This was originally posted on our Voronoi app. Download the app for free on iOS or Android and discover incredible data-driven charts from a variety of trusted sources.

People around the world enjoy significantly greater travel freedom than they did just a couple decades ago.

In 2006, people could travel visa-free to 58 countries on average, while today that number has jumped to 111 destinations. Even in the last year, French, German, Spanish, and Italian citizens can now travel visa-free to three new countries.

This graphic shows the most powerful passports in 2024, with data from the annual Henley & Partners Passport Index.

Passport Strength in 2024

The world’s top passport is shared in a six-way tie, with visa-free access to 194 countries.

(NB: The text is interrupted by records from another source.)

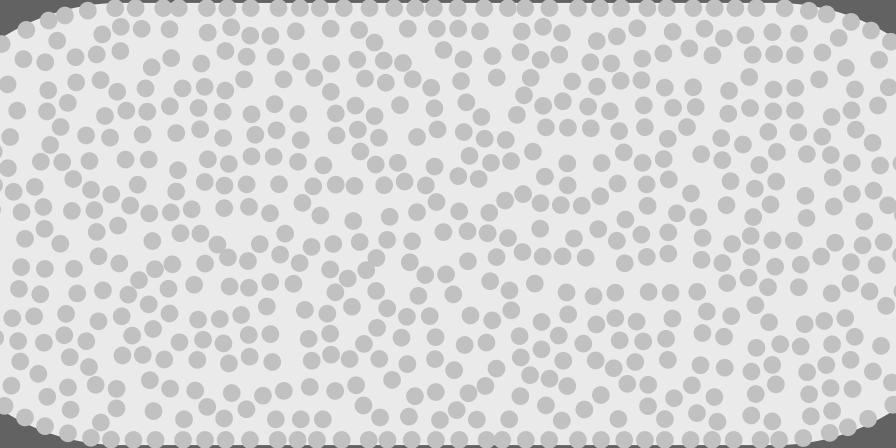
Reproduce this pattern procedurally as a WebGL 1 fragment shader.

```glsl
precision highp float;
uniform vec2 u_resolution;

// Lengths are in canvas heights, measured from the canvas centre.
#define DOT_RADIUS 0.0197
#define PITCH vec2(0.0585, 0.0567)
#define JITTER 0.86
#define REST_GAP 0.049
#define HALF_STRAIGHT 0.73
#define PLATE_RADIUS 0.4935
#define RIM_RADIUS 0.482
#define RIM_PITCH 0.0515
#define RIM_JITTER 0.36
#define PLATE_COLOR vec3(0.918)
#define DOT_COLOR vec3(0.757)
#define OUTSIDE_COLOR vec3(0.385)

vec2 hash2(vec2 c) {
  vec3 q = fract(c.xyx * vec3(0.1031, 0.1030, 0.0973));
  q += dot(q, q.yzx + 33.33);
  return fract((q.xx + q.yz) * q.zy);
}

// Nearest point on the central axis of the stadium-shaped plate.
vec2 axisPoint(vec2 p) {
  return vec2(clamp(p.x, -HALF_STRAIGHT, HALF_STRAIGHT), 0.0);
}

// Jittered dot of a cell, held inside the rim; cells beyond it are empty.
vec2 rawDot(vec2 cell) {
  vec2 center = (cell + 0.5) * PITCH;
  if (distance(center, axisPoint(center)) > RIM_RADIUS - 0.023) return vec2(9.0);
  vec2 p = center + (hash2(cell + 71.0) - 0.5) * JITTER * PITCH;
  vec2 axis = axisPoint(p);
  float reach = max(distance(p, axis), 0.0001);
  return axis + (p - axis) * min(1.0, (RIM_RADIUS - 0.046) / reach);
}

// Half of the move that brings two crowded dots to the rest gap.
vec2 repulsion(vec2 p, vec2 other) {
  vec2 away = p - other;
  float gap = max(length(away), 0.0001);
  return 0.5 * away / gap * max(REST_GAP - gap, 0.0);
}

// First relaxation pass.
vec2 spreadDot(vec2 cell) {
  vec2 p = rawDot(cell);
  vec2 push = vec2(0.0);
  for (int j = -1; j <= 1; j++)
    for (int i = -1; i <= 1; i++)
      push += repulsion(p, rawDot(cell + vec2(i, j)));
  return p + push;
}

// Second relaxation pass.
vec2 settledDot(vec2 cell) {
  vec2 p = spreadDot(cell);
  vec2 push = vec2(0.0);
  for (int j = -1; j <= 1; j++)
    for (int i = -1; i <= 1; i++)
      push += repulsion(p, spreadDot(cell + vec2(i, j)));
  return p + push;
}

// Distance to the nearest scattered dot centre.
float scatterDistance(vec2 p) {
  vec2 home = floor(p / PITCH);
  float nearest = 1.0;
  for (int j = -1; j <= 1; j++)
    for (int i = -1; i <= 1; i++) {
      vec2 cell = home + vec2(i, j);
      if (distance(p / PITCH, cell + 0.5) < 1.15)
        nearest = min(nearest, distance(p, settledDot(cell)));
    }
  return nearest;
}

// Distance to the nearest dot centre strung along the rim.
float rimDistance(vec2 p) {
  float side = p.y < 0.0 ? -1.0 : 1.0;
  float axis = axisPoint(p).x;
  float along = axis + RIM_RADIUS * atan(p.x - axis, abs(p.y) + 0.0001);
  float home = floor(along / RIM_PITCH);
  float nearest = 1.0;
  for (int i = -1; i <= 1; i++) {
    float id = home + float(i);
    float shift = (hash2(vec2(id + 50.0, 7.0 + side)).x - 0.5) * RIM_JITTER;
    float s = (id + 0.5 + shift) * RIM_PITCH;
    float base = clamp(s, -HALF_STRAIGHT, HALF_STRAIGHT);
    float angle = (s - base) / RIM_RADIUS;
    vec2 center = vec2(base, 0.0) + RIM_RADIUS * vec2(sin(angle), side * cos(angle));
    nearest = min(nearest, distance(p, center));
  }
  return nearest;
}

// Antialiased coverage of the inside of a signed distance.
float coverage(float d) {
  return clamp(0.5 - d * u_resolution.y, 0.0, 1.0);
}

void main() {
  vec2 p = (gl_FragCoord.xy - 0.5 * u_resolution) / u_resolution.y;
  float plate = distance(p, axisPoint(p)) - PLATE_RADIUS;
  float dots = min(scatterDistance(p), rimDistance(p)) - DOT_RADIUS;
  vec3 color = mix(OUTSIDE_COLOR, PLATE_COLOR, coverage(plate));
  color = mix(color, DOT_COLOR, coverage(dots));
  gl_FragColor = vec4(color, 1.0);
}
```
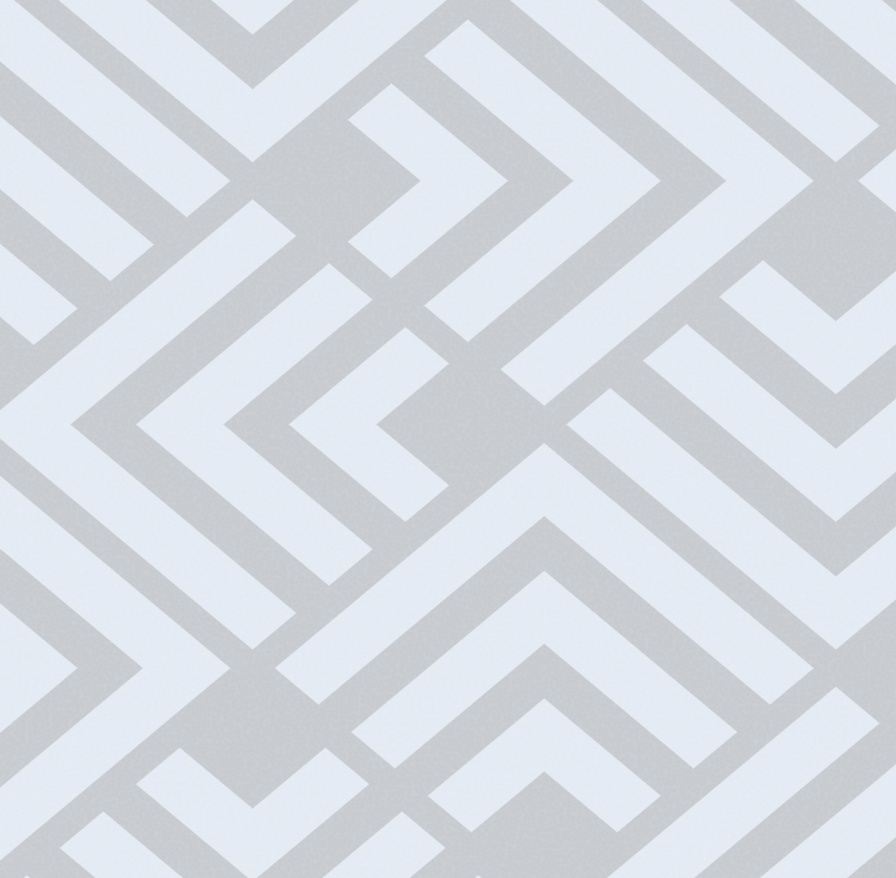
This pattern is drawn by a Shadertoy shader. Its source:

```glsl
// Woven lattice of nested pale chevrons on grey, each tile turned a different way.

const vec3 GROUND = vec3(0.787, 0.799, 0.817);
const vec3 STRIPE = vec3(0.896, 0.922, 0.955);

const float SLOPE = 0.8355;               // rise over run of the diagonals
const float PITCH = 0.651;                // tile spacing along the skewed axes, in canvas widths
const vec2  ORIGIN = vec2(0.5234, 0.0404); // lattice corner in skewed axes
const float TILE_GAP = 0.076;             // gap between tiles, in tile pitches
const float STRIPE_WIDTH = 0.150;
const float STRIPE_STEP = 0.262;
const float LAST_STRIPE = 2.0;            // index of the innermost chevron
const float SOFTNESS = 0.9;               // edge blur in pixels
const float GRAIN_CELLS = 230.0;          // grain cells across the canvas
const float GRAIN_AMOUNT = 0.022;

vec2 hash22(vec2 p) {
    vec3 q = fract(vec3(p.xyx) * vec3(0.1031, 0.1030, 0.0973));
    q += dot(q, q.yzx + 33.33);
    return fract((q.xx + q.yz) * q.zy);
}

// Distance to the nearest jittered cell point
float cellNoise(vec2 p) {
    vec2 cell = floor(p), local = fract(p);
    float nearest = 2.0;
    for (int y = -1; y <= 1; y++)
    for (int x = -1; x <= 1; x++) {
        vec2 offset = vec2(x, y);
        vec2 delta = offset + hash22(cell + offset) - local;
        nearest = min(nearest, dot(delta, delta));
    }
    return sqrt(nearest);
}

// Signed distance to nested right-angle stripes; t runs inward from the apex
float chevrons(vec2 t) {
    float inward = min(t.x, t.y);
    float along = max(t.x, t.y);
    float halfWidth = 0.5 * STRIPE_WIDTH;
    float index = clamp(round((inward - halfWidth) / STRIPE_STEP), 0.0, LAST_STRIPE);
    float band = abs(inward - halfWidth - index * STRIPE_STEP) - halfWidth;
    return max(band, along - (1.0 - TILE_GAP));
}

void mainImage(out vec4 fragColor, in vec2 fragCoord) {
    // Canvas widths, measured from the top left
    vec2 pos = vec2(fragCoord.x, iResolution.y - fragCoord.y) / iResolution.x;

    // Skewed diagonal axes
    float drop = pos.y / SLOPE;
    vec2 lattice = (vec2(pos.x + drop, pos.x - drop) - ORIGIN) / PITCH;
    vec2 tile = floor(lattice);
    vec2 local = fract(lattice);

    // Turn each tile: four directions in a two by two cycle
    vec2 flip = mod(vec2(tile.y, tile.x + tile.y), 2.0);
    vec2 fromApex = mix(1.0 - local, local, flip) - 0.5 * TILE_GAP;

    // Edge smoothing scaled to one pixel in lattice units
    float pixel = length(vec2(1.0, 1.0 / SLOPE)) / (PITCH * iResolution.x);
    float blur = SOFTNESS * pixel;
    float cover = 1.0 - smoothstep(-blur, blur, chevrons(fromApex));

    // Faint paper grain, stronger on the ground
    float grain = cellNoise(pos * GRAIN_CELLS) - 0.45;
    vec3 color = mix(GROUND, STRIPE, cover);
    color += grain * GRAIN_AMOUNT * mix(1.0, 0.5, cover);

    fragColor = vec4(color, 1.0);
}
```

RankingCountryNumber of Countries
with Visa-Free Access
1🇫🇷 France194
1🇩🇪 Germany194
1🇮🇹 Italy194
1🇯🇵 Japan194
1🇸🇬 Singapore194
1🇪🇸 Spain194
2🇫🇮 Finland193
2🇰🇷 South Korea193
2🇸🇪 Sweden193
3🇦🇹 Austria192
3🇩🇰 Denmark192
3🇮🇪 Ireland192
3🇳🇱 Netherlands192
4🇧🇪 Belgium191
4🇱🇺 Luxembourg191
4🇳🇴 Norway191
4🇵🇹 Portugal191
4🇬🇧 UK191
5🇬🇷 Greece190
5🇲🇹 Malta190
5🇨🇭 Switzerland190
6🇦🇺 Australia189
6🇨🇿 Czechia189
6🇳🇿 New Zealand189
6🇵🇱 Poland189
7🇨🇦 Canada188
7🇭🇺 Hungary188
7🇺🇸 U.S.188
8🇪🇪 Estonia187
8🇱🇹 Lithuania187

While Japan and Singapore ranked first for the last five years, four European countries—France, Germany, Italy, and Spain— climbed the ranks this year.

This comes as China granted visa-free access to these European countries and 50 other nations in efforts to revive tourism in a post-pandemic era. This follows a broader trend of countries waiving visas to encourage travel and boost economic activity. In the last eight years, for instance, both Germany and Singapore were granted visa-free travel to 35 new countries.

Finland, Sweden, and South Korea tie for second place in the rankings. In fact, the latter country has one of the highest numbers of visa waiver agreements in the world.

The U.S. ranks in seventh, one of its worst relative rankings ever. Over the last decade, its standing has fallen in rank given diplomatic tensions and its relative lack of openness to foreign tourists. For example, Brazil recently removed visa-free access to U.S. citizens for reciprocity reasons—the U.S. requires Brazilians to have a visa to travel to the country.

From a regional perspective, 23 of the top 30 passports are in Europe and the UK, three are in Asia, while two are in both North America and Oceania.

Changes Ahead

After many years in the works, U.S. travelers will need a visa to travel to Europe in 2025.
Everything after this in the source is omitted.